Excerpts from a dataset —

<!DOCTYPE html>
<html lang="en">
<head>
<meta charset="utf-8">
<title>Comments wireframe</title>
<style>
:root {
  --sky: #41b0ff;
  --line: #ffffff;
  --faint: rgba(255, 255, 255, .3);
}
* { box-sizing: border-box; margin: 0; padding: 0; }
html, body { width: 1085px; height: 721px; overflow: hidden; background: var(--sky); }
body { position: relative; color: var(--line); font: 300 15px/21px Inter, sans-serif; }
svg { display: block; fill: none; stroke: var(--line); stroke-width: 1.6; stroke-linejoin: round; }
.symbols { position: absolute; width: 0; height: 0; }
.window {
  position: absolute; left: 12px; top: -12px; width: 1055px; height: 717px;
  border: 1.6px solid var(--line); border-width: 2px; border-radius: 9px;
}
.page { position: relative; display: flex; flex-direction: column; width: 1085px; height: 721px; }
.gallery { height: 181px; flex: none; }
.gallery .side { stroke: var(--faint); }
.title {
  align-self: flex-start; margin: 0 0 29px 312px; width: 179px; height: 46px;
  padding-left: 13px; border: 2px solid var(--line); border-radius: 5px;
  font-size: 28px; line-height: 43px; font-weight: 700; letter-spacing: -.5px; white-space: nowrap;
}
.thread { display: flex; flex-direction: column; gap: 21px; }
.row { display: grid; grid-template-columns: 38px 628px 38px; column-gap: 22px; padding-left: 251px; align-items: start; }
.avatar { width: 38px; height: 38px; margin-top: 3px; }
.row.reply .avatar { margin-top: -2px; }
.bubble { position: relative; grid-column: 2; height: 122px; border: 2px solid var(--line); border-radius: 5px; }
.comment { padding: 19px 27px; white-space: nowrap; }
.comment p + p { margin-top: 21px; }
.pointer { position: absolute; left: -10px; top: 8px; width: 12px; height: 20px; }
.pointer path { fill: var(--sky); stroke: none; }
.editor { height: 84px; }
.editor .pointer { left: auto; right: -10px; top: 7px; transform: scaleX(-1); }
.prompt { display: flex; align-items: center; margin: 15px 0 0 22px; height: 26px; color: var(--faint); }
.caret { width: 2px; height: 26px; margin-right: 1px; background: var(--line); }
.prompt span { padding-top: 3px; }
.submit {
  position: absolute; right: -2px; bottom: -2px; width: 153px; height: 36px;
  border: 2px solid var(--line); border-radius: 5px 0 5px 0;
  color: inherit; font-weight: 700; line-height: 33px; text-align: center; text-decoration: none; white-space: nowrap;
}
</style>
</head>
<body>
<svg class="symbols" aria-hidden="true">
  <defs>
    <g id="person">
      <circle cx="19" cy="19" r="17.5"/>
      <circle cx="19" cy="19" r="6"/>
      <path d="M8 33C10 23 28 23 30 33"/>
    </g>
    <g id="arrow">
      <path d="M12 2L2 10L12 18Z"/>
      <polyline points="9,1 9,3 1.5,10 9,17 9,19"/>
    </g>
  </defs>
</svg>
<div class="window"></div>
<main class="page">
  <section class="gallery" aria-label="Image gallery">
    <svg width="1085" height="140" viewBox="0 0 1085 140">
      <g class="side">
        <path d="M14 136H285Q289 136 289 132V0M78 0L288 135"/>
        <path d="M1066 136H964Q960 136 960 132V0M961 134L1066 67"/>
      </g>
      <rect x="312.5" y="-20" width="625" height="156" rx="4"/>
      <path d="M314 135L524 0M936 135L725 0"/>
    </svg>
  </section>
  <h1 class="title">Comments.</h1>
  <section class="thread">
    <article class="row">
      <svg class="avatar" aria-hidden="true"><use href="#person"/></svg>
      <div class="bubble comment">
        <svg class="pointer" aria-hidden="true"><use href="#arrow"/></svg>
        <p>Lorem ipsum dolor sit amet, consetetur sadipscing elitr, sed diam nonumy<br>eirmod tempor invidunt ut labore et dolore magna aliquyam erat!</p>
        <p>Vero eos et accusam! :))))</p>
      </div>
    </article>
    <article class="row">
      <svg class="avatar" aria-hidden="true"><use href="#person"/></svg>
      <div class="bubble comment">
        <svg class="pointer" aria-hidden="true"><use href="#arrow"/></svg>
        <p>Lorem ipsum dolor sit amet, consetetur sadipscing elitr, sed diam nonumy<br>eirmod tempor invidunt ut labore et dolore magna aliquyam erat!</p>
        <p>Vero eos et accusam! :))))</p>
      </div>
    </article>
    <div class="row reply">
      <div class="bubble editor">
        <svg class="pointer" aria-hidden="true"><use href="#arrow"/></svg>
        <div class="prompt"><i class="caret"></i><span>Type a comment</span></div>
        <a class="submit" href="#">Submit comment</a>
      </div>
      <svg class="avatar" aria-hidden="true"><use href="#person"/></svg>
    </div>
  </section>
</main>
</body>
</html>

WORK INSTRUCTION — Please make an exact copy of every record, leaving nothing out.

SOLUTION FOR THIS EXERCISE —
<!DOCTYPE html>
<html lang="en">
<head>
<meta charset="utf-8">
<title>Comments wireframe</title>
<style>
:root {
  --sky: #41b0ff;
  --line: #ffffff;
  --faint: rgba(255, 255, 255, .3);
}
* { box-sizing: border-box; margin: 0; padding: 0; }
html, body { width: 1085px; height: 721px; overflow: hidden; background: var(--sky); }
body { position: relative; color: var(--line); font: 300 15px/21px Inter, sans-serif; }
svg { display: block; fill: none; stroke: var(--line); stroke-width: 1.6; stroke-linejoin: round; }
.symbols { position: absolute; width: 0; height: 0; }
.window {
  position: absolute; left: 12px; top: -12px; width: 1055px; height: 717px;
  border: 1.6px solid var(--line); border-width: 2px; border-radius: 9px;
}
.page { position: relative; display: flex; flex-direction: column; width: 1085px; height: 721px; }
.gallery { height: 181px; flex: none; }
.gallery .side { stroke: var(--faint); }
.title {
  align-self: flex-start; margin: 0 0 29px 312px; width: 179px; height: 46px;
  padding-left: 13px; border: 2px solid var(--line); border-radius: 5px;
  font-size: 28px; line-height: 43px; font-weight: 700; letter-spacing: -.5px; white-space: nowrap;
}
.thread { display: flex; flex-direction: column; gap: 21px; }
.row { display: grid; grid-template-columns: 38px 628px 38px; column-gap: 22px; padding-left: 251px; align-items: start; }
.avatar { width: 38px; height: 38px; margin-top: 3px; }
.row.reply .avatar { margin-top: -2px; }
.bubble { position: relative; grid-column: 2; height: 122px; border: 2px solid var(--line); border-radius: 5px; }
.comment { padding: 19px 27px; white-space: nowrap; }
.comment p + p { margin-top: 21px; }
.pointer { position: absolute; left: -10px; top: 8px; width: 12px; height: 20px; }
.pointer path { fill: var(--sky); stroke: none; }
.editor { height: 84px; }
.editor .pointer { left: auto; right: -10px; top: 7px; transform: scaleX(-1); }
.prompt { display: flex; align-items: center; margin: 15px 0 0 22px; height: 26px; color: var(--faint); }
.caret { width: 2px; height: 26px; margin-right: 1px; background: var(--line); }
.prompt span { padding-top: 3px; }
.submit {
  position: absolute; right: -2px; bottom: -2px; width: 153px; height: 36px;
  border: 2px solid var(--line); border-radius: 5px 0 5px 0;
  color: inherit; font-weight: 700; line-height: 33px; text-align: center; text-decoration: none; white-space: nowrap;
}
</style>
</head>
<body>
<svg class="symbols" aria-hidden="true">
  <defs>
    <g id="person">
      <circle cx="19" cy="19" r="17.5"/>
      <circle cx="19" cy="19" r="6"/>
      <path d="M8 33C10 23 28 23 30 33"/>
    </g>
    <g id="arrow">
      <path d="M12 2L2 10L12 18Z"/>
      <polyline points="9,1 9,3 1.5,10 9,17 9,19"/>
    </g>
  </defs>
</svg>
<div class="window"></div>
<main class="page">
  <section class="gallery" aria-label="Image gallery">
    <svg width="1085" height="140" viewBox="0 0 1085 140">
      <g class="side">
        <path d="M14 136H285Q289 136 289 132V0M78 0L288 135"/>
        <path d="M1066 136H964Q960 136 960 132V0M961 134L1066 67"/>
      </g>
      <rect x="312.5" y="-20" width="625" height="156" rx="4"/>
      <path d="M314 135L524 0M936 135L725 0"/>
    </svg>
  </section>
  <h1 class="title">Comments.</h1>
  <section class="thread">
    <article class="row">
      <svg class="avatar" aria-hidden="true"><use href="#person"/></svg>
      <div class="bubble comment">
        <svg class="pointer" aria-hidden="true"><use href="#arrow"/></svg>
        <p>Lorem ipsum dolor sit amet, consetetur sadipscing elitr, sed diam nonumy<br>eirmod tempor invidunt ut labore et dolore magna aliquyam erat!</p>
        <p>Vero eos et accusam! :))))</p>
      </div>
    </article>
    <article class="row">
      <svg class="avatar" aria-hidden="true"><use href="#person"/></svg>
      <div class="bubble comment">
        <svg class="pointer" aria-hidden="true"><use href="#arrow"/></svg>
        <p>Lorem ipsum dolor sit amet, consetetur sadipscing elitr, sed diam nonumy<br>eirmod tempor invidunt ut labore et dolore magna aliquyam erat!</p>
        <p>Vero eos et accusam! :))))</p>
      </div>
    </article>
    <div class="row reply">
      <div class="bubble editor">
        <svg class="pointer" aria-hidden="true"><use href="#arrow"/></svg>
        <div class="prompt"><i class="caret"></i><span>Type a comment</span></div>
        <a class="submit" href="#">Submit comment</a>
      </div>
      <svg class="avatar" aria-hidden="true"><use href="#person"/></svg>
    </div>
  </section>
</main>
</body>
</html>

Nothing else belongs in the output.